Exercise data:
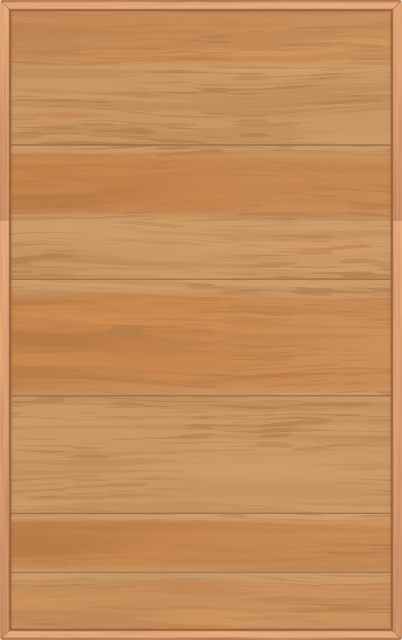
Write a WebGL 2 fragment shader that draws this texture.

```glsl
#version 300 es
precision highp float;

uniform vec2 u_resolution;
out vec4 outColor;

#define FRAME_WIDTH 0.0140
#define GROOVE_WIDTH 0.0035
#define SEAM_WIDTH 0.0011
#define CORNER_RADIUS 0.0045
#define FRAME_JOINT 0.655
#define GRAIN_STRENGTH 0.80
#define PALE_WOOD vec3(0.792, 0.604, 0.408)
#define WARM_WOOD vec3(0.786, 0.528, 0.305)
#define GRAIN_WOOD vec3(0.680, 0.468, 0.285)
#define FRAME_LIGHT vec3(0.905, 0.675, 0.490)
#define FRAME_DARK vec3(0.610, 0.380, 0.240)

const int BOARDS = 8;
// Board edges from bottom to top, with the warmth and upper seam of each board
const float EDGES[9] = float[](0.0, 0.1055, 0.198, 0.3815, 0.5638, 0.655, 0.7734, 0.892, 1.0);
const float WARMTH[8] = float[](0.45, 0.95, 0.05, 1.0, 0.05, 1.0, 0.03, 0.6);
const float SEAMS[8] = float[](0.6, 0.75, 0.75, 0.75, 0.0, 0.85, 0.0, 0.0);

float hash(vec2 p) {
    vec3 q = fract(p.xyx * vec3(0.1031, 0.1030, 0.0973));
    q += dot(q, q.yzx + 33.33);
    return fract((q.x + q.y) * q.z);
}

float noise(vec2 p) {
    vec2 i = floor(p), f = fract(p);
    f = f * f * (3.0 - 2.0 * f);
    return mix(mix(hash(i), hash(i + vec2(1, 0)), f.x),
               mix(hash(i + vec2(0, 1)), hash(i + vec2(1, 1)), f.x), f.y);
}

float fbm(vec2 p) {
    float sum = 0.0, amp = 0.5;
    for (int i = 0; i < 4; i++) {
        sum += amp * noise(p);
        p = p * 2.03 + 17.3;
        amp *= 0.5;
    }
    return sum;
}

// Long wavy streaks, short pores and rare thin orange veins
vec3 addGrain(vec3 base, vec2 p, float seed) {
    vec2 q = p + vec2(seed * 3.7, seed * 1.9);
    q.y += 0.020 * (noise(q * vec2(3.5, 8.0)) - 0.5) + 0.003 * noise(q * vec2(14.0, 40.0));
    float broad = fbm(q * vec2(2.0, 30.0));
    float streak = smoothstep(0.49, 0.58, fbm(q * vec2(4.0, 125.0) + 40.0));
    float pores = smoothstep(0.58, 0.74, noise(q * vec2(17.0, 320.0)))
                * smoothstep(0.35, 0.65, noise(q * vec2(4.0, 34.0) + 9.0));
    float vein = smoothstep(0.84, 0.94, noise(q * vec2(3.0, 210.0) + 71.0));
    vec3 c = base * (0.955 + 0.10 * broad);
    c = mix(c, GRAIN_WOOD, GRAIN_STRENGTH * (0.32 * streak + 0.48 * pores));
    return mix(c, vec3(0.80, 0.50, 0.27), 0.40 * vein);
}

vec3 boards(vec2 p, float width, float px) {
    int id = 0;
    float seam = 0.0;
    for (int i = 0; i < BOARDS; i++) {
        if (p.y >= EDGES[i]) id = i;
        float d = abs(p.y - EDGES[i + 1]) - 0.5 * SEAM_WIDTH;
        seam = max(seam, SEAMS[i] * (1.0 - smoothstep(-0.5 * px, px, d)));
    }
    float t = (p.y - EDGES[id]) / (EDGES[id + 1] - EDGES[id]);
    t += 0.10 * (noise(vec2(p.x * 4.0, p.y * 45.0)) - 0.5);
    float band = smoothstep(-0.04, 0.17, t) * (1.0 - smoothstep(0.77, 0.93, t));
    float fade = mix(1.0, 0.65, smoothstep(0.3, 1.0, p.x / width));
    float tint = 0.05 + 0.95 * WARMTH[id] * band * fade;
    // Darker heartwood toward the left of the warm boards
    float heart = band * WARMTH[id] * (1.0 - smoothstep(0.1, 0.6, p.x / width));
    heart *= smoothstep(0.40, 0.62, fbm(p * vec2(3.0, 55.0) + 5.0));
    vec3 wood = mix(PALE_WOOD, WARM_WOOD, tint) * (1.0 - 0.07 * heart);
    vec3 c = addGrain(wood, p, float(id) + 1.0);
    return mix(c, vec3(0.54, 0.37, 0.23), seam);
}

// Bevelled rails with grain along their length; the sides are two lengths each
vec3 frame(vec2 p, vec2 edge) {
    bool side = edge.x < edge.y;
    float depth = min(edge.x, edge.y) / FRAME_WIDTH;
    vec2 along = side ? p.yx : p;
    float fiber = fbm(along * vec2(9.0, 420.0));
    float start = p.y < FRAME_JOINT ? FRAME_JOINT : 1.0;
    float span = p.y < FRAME_JOINT ? FRAME_JOINT : 1.0 - FRAME_JOINT;
    float shade = side ? 0.04 + 0.36 * (start - p.y) / span
                       : 0.04 + 0.60 * (1.0 - smoothstep(0.1, 0.4, depth));
    shade += 0.45 * (fiber - 0.45);
    return mix(FRAME_LIGHT, FRAME_DARK, clamp(shade, 0.0, 1.0));
}

void main() {
    float px = 1.0 / u_resolution.y;
    vec2 p = gl_FragCoord.xy * px;
    vec2 size = vec2(u_resolution.x * px, 1.0);
    vec2 edge = min(p, size - p);
    float inset = min(edge.x, edge.y);

    vec3 c = boards(p, size.x, px);
    // Groove and its soft shadow
    float inner = FRAME_WIDTH + GROOVE_WIDTH;
    c *= 1.0 - 0.06 * exp(-max(inset - inner, 0.0) / 0.002);
    c = mix(FRAME_DARK, c, smoothstep(inner - px, inner + px, inset));
    c = mix(frame(p, edge), c, smoothstep(FRAME_WIDTH - px, FRAME_WIDTH + px, inset));
    // Mitred corners
    float mitre = (1.0 - smoothstep(0.0, 1.5 * px, abs(edge.x - edge.y))) * step(inset, FRAME_WIDTH);
    c = mix(c, FRAME_DARK, 0.5 * mitre);
    // Rounded outer corners
    float outside = length(max(CORNER_RADIUS - edge, 0.0)) - CORNER_RADIUS;
    c = mix(c, vec3(0.93), smoothstep(-0.5 * px, 0.5 * px, outside));
    outColor = vec4(c, 1.0);
}
```
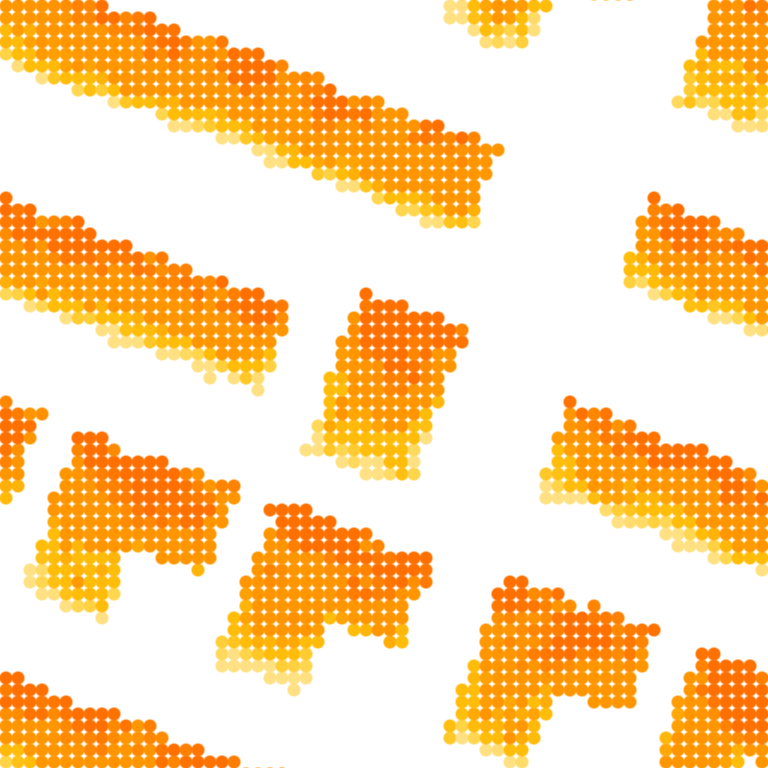
Give the GLSL for this pattern, as a WebGL 2 fragment shader.

```glsl
#version 300 es
precision highp float;
// Halftone heat map: tilted rows of ragged blocks made of touching orange dots on white.

#define DOTS 64.0          // dots per canvas side
#define DOT_RADIUS 0.54    // in dot pitches
#define SOFTNESS 0.10      // dot edge, in dot pitches
#define TILT 0.35          // downward slope of the rows, radians
#define ROW_PITCH 0.295
#define GROUP_PITCH 0.87   // blocks between two cross streets
#define GRID_SHIFT vec2(0.34, 0.1025)
#define BAR_HALF 0.062     // half thickness of the long bars
#define TALL_HALF 0.113    // half height of upright and notched blocks
#define RAGGED 0.009       // roughness of block outlines
#define MOTTLE 0.34        // unevenness of the heat

uniform vec2 u_resolution;
out vec4 outColor;

const vec3 PAPER  = vec3(1.0);
const vec3 PALE   = vec3(1.0, 0.88, 0.51);
const vec3 STRAW  = vec3(1.0, 0.84, 0.31);
const vec3 AMBER  = vec3(1.0, 0.74, 0.04);
const vec3 ORANGE = vec3(1.0, 0.59, 0.0);
const vec3 EMBER  = vec3(1.0, 0.44, 0.0);

vec2 hash2(vec2 p) {
  vec3 q = fract(p.xyx * vec3(0.1031, 0.1030, 0.0973));
  q += dot(q, q.yzx + 33.33);
  return fract((q.xx + q.yz) * q.zy);
}

float cornerSlope(vec2 cell, vec2 corner, vec2 f) {
  return dot(hash2(cell + corner) * 2.0 - 1.0, f - corner);
}

float gradientNoise(vec2 p) {
  vec2 i = floor(p), f = p - i;
  vec2 w = f * f * f * (f * (f * 6.0 - 15.0) + 10.0);
  vec2 e = vec2(1.0, 0.0);
  return mix(mix(cornerSlope(i, e.yy, f), cornerSlope(i, e.xy, f), w.x),
             mix(cornerSlope(i, e.yx, f), cornerSlope(i, e.xx, f), w.x), w.y);
}

float boxDistance(vec2 p, vec2 halfSize) {
  vec2 q = abs(p) - halfSize;
  return length(max(q, 0.0)) + min(max(q.x, q.y), 0.0);
}

// Box spanning x from left to right, centred on y = 0
float spanBox(vec2 p, float left, float right, float halfHeight) {
  return boxDistance(p - vec2(0.5 * (left + right), 0.0),
                     vec2(0.5 * (right - left), halfHeight));
}

// x: signed distance to the block, y: height within it from 0 to 1
vec2 blockField(vec2 p) {
  float c = cos(TILT), s = sin(TILT);
  vec2 q = vec2(c * p.x - s * p.y, s * p.x + c * p.y) + GRID_SHIFT;
  vec2 id = floor(q / vec2(GROUP_PITCH, ROW_PITCH));
  vec2 local = q - id * vec2(GROUP_PITCH, ROW_PITCH);
  vec2 jitter = hash2(id + 17.0) - 0.5;
  local -= vec2(0.03 * jitter.x, 0.5 * ROW_PITCH + 0.02 * jitter.y);

  float kind = mod(id.y, 3.0);
  float halfHeight = BAR_HALF;
  float d;
  if (kind < 0.5) {             // one long bar
    d = spanBox(local, 0.0, 0.69, BAR_HALF);
  } else if (kind < 1.5) {      // three blocks, each with a notched lower right corner
    float slot = clamp(floor(local.x / 0.27), 0.0, 2.0);
    vec2 b = local - vec2(0.27 * slot + 0.115, 0.0);
    vec2 size = vec2(0.108, TALL_HALF);
    float notch = boxDistance(b - size * vec2(1.0, -1.0), size * vec2(0.95, 0.9));
    d = max(boxDistance(b, size), -notch);
    halfHeight = TALL_HALF;
  } else {                      // a bar followed by an upright block
    float bar = spanBox(local, 0.0, 0.48, BAR_HALF);
    float upright = spanBox(local, 0.555, 0.70, TALL_HALF);
    d = min(bar, upright);
    if (upright < bar) halfHeight = TALL_HALF;
  }
  return vec2(d, 0.5 + 0.5 * local.y / halfHeight);
}

vec3 heatColor(float t) {
  vec3 col = mix(PALE, STRAW, smoothstep(0.02, 0.08, t));
  col = mix(col, AMBER, smoothstep(0.08, 0.16, t));
  col = mix(col, ORANGE, smoothstep(0.28, 0.42, t));
  return mix(col, EMBER, smoothstep(0.64, 0.82, t));
}

void main() {
  vec2 grid = gl_FragCoord.xy / u_resolution.y * DOTS;
  float soft = max(SOFTNESS, 0.7 * DOTS / u_resolution.y);
  vec2 base = floor(grid - 0.5);
  vec3 col = PAPER;

  // Only the four nearest dots can reach this point
  for (int k = 0; k < 4; k++) {
    vec2 dotId = base + vec2(k & 1, k >> 1);
    vec2 center = dotId + 0.5;
    vec2 p = center / DOTS;
    vec2 grain = hash2(dotId + 5.0) - 0.5;

    vec2 field = blockField(p);
    float d = field.x + RAGGED * (1.5 * gradientNoise(p * 23.0) + 0.9 * grain.x);
    if (d > 0.0) continue;

    // Hot along the top, cooling toward the bottom and the rim
    float rim = 1.0 - smoothstep(0.0, 0.032, -d);
    float heat = 0.16 + 0.82 * field.y - 0.20 * rim
               + MOTTLE * gradientNoise(p * 13.0) + 0.14 * grain.y;
    float cover = 1.0 - smoothstep(DOT_RADIUS - soft, DOT_RADIUS + soft,
                                   distance(grid, center));
    col = mix(col, heatColor(heat), cover);
  }
  outColor = vec4(col, 1.0);
}
```
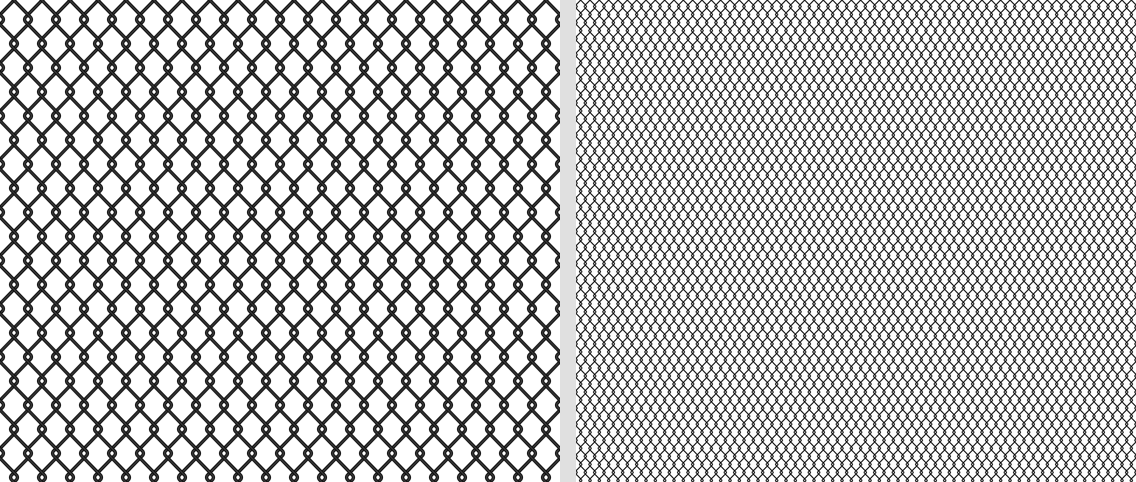
Left: one tile. Right: repeated 3 by 3.
This pattern is drawn by a WebGL 2 fragment shader. Its source:

```glsl
#version 300 es
precision highp float;
// Chain-link fence: dark zigzag wires hooked together in a staggered lattice on white.

#define COLUMNS 20.0        // knots across
#define ROW_PAIRS 10.0      // pairs of staggered knot rows down
#define ROW_HEIGHT 0.859375 // row spacing, in column widths
#define ROW_PHASE 0.19      // height of the lowest row, in rows
#define HOOK_RADIUS 0.12    // centre line of the bend at a knot
#define HALF_WIDTH 0.060    // half the wire thickness
#define SHEEN_WIDTH 0.030   // half the width of the highlight
#define EDGE_SOFTNESS 0.7   // half the edge blend, in output pixels

uniform vec2 u_resolution;
out vec4 outColor;

const vec3 BACKGROUND = vec3(1.0);
const vec3 WIRE_DARK = vec3(0.06);
const vec3 WIRE_SHEEN = vec3(0.21);

// Offset from the nearest knot of one rectangular sublattice.
vec2 toKnot(vec2 p, vec2 origin) {
  vec2 period = vec2(1.0, 2.0 * ROW_HEIGHT);
  vec2 cell = (p - origin) / period;
  return (cell - floor(cell + 0.5)) * period;
}

// Diamond metric that splits the plane evenly between knots.
float diamond(vec2 q) {
  return 2.0 * abs(q.x) + abs(q.y) / ROW_HEIGHT;
}

// Signed offset from the centre line of a wire that comes in from the left,
// bends round the right of the knot and leaves to the left.
float hookOffset(vec2 q) {
  q.y = abs(q.y);
  vec2 linkMiddle = vec2(-0.25, 0.5 * ROW_HEIGHT);
  float angle = atan(linkMiddle.y, linkMiddle.x)
              - acos(HOOK_RADIUS / length(linkMiddle));
  vec2 normal = vec2(cos(angle), sin(angle));
  vec2 along = vec2(-normal.y, normal.x);
  float reach = dot(q, along) < 0.0 ? length(q) : dot(q, normal);
  return reach - HOOK_RADIUS;
}

// Paint a round wire over the colour below it.
vec3 paintWire(vec3 below, float offset, float blend) {
  float d = abs(offset);
  float sheen = 1.0 - smoothstep(0.2 * SHEEN_WIDTH, SHEEN_WIDTH + 0.5 * blend, d);
  float cover = 1.0 - smoothstep(-blend, blend, d - HALF_WIDTH);
  return mix(below, mix(WIRE_DARK, WIRE_SHEEN, sheen), cover);
}

void main() {
  // Canvas measured in column widths.
  vec2 size = vec2(COLUMNS, 2.0 * ROW_PAIRS * ROW_HEIGHT);
  vec2 p = gl_FragCoord.xy / u_resolution * size;
  float blend = EDGE_SOFTNESS * max(size.x / u_resolution.x, size.y / u_resolution.y);

  // Nearest knot of the two staggered sublattices.
  vec2 a = toKnot(p, vec2(0.5, ROW_PHASE * ROW_HEIGHT));
  vec2 b = toKnot(p, vec2(0.0, (ROW_PHASE + 1.0) * ROW_HEIGHT));
  vec2 q = diamond(a) < diamond(b) ? a : b;

  // The two hooks swap over and under between the top and bottom crossings.
  float side = q.y > 0.0 ? 1.0 : -1.0;
  float upper = hookOffset(vec2(q.x * side, q.y));
  float lower = hookOffset(vec2(-q.x * side, q.y));
  vec3 color = paintWire(BACKGROUND, lower, blend);
  color = paintWire(color, upper, blend);
  outColor = vec4(color, 1.0);
}
```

What the task asks: Every line that holds the word "inset" should be copied from the records.

Your response:
    float inset = min(edge.x, edge.y);
    c *= 1.0 - 0.06 * exp(-max(inset - inner, 0.0) / 0.002);
    c = mix(FRAME_DARK, c, smoothstep(inner - px, inner + px, inset));
    c = mix(frame(p, edge), c, smoothstep(FRAME_WIDTH - px, FRAME_WIDTH + px, inset));
    float mitre = (1.0 - smoothstep(0.0, 1.5 * px, abs(edge.x - edge.y))) * step(inset, FRAME_WIDTH);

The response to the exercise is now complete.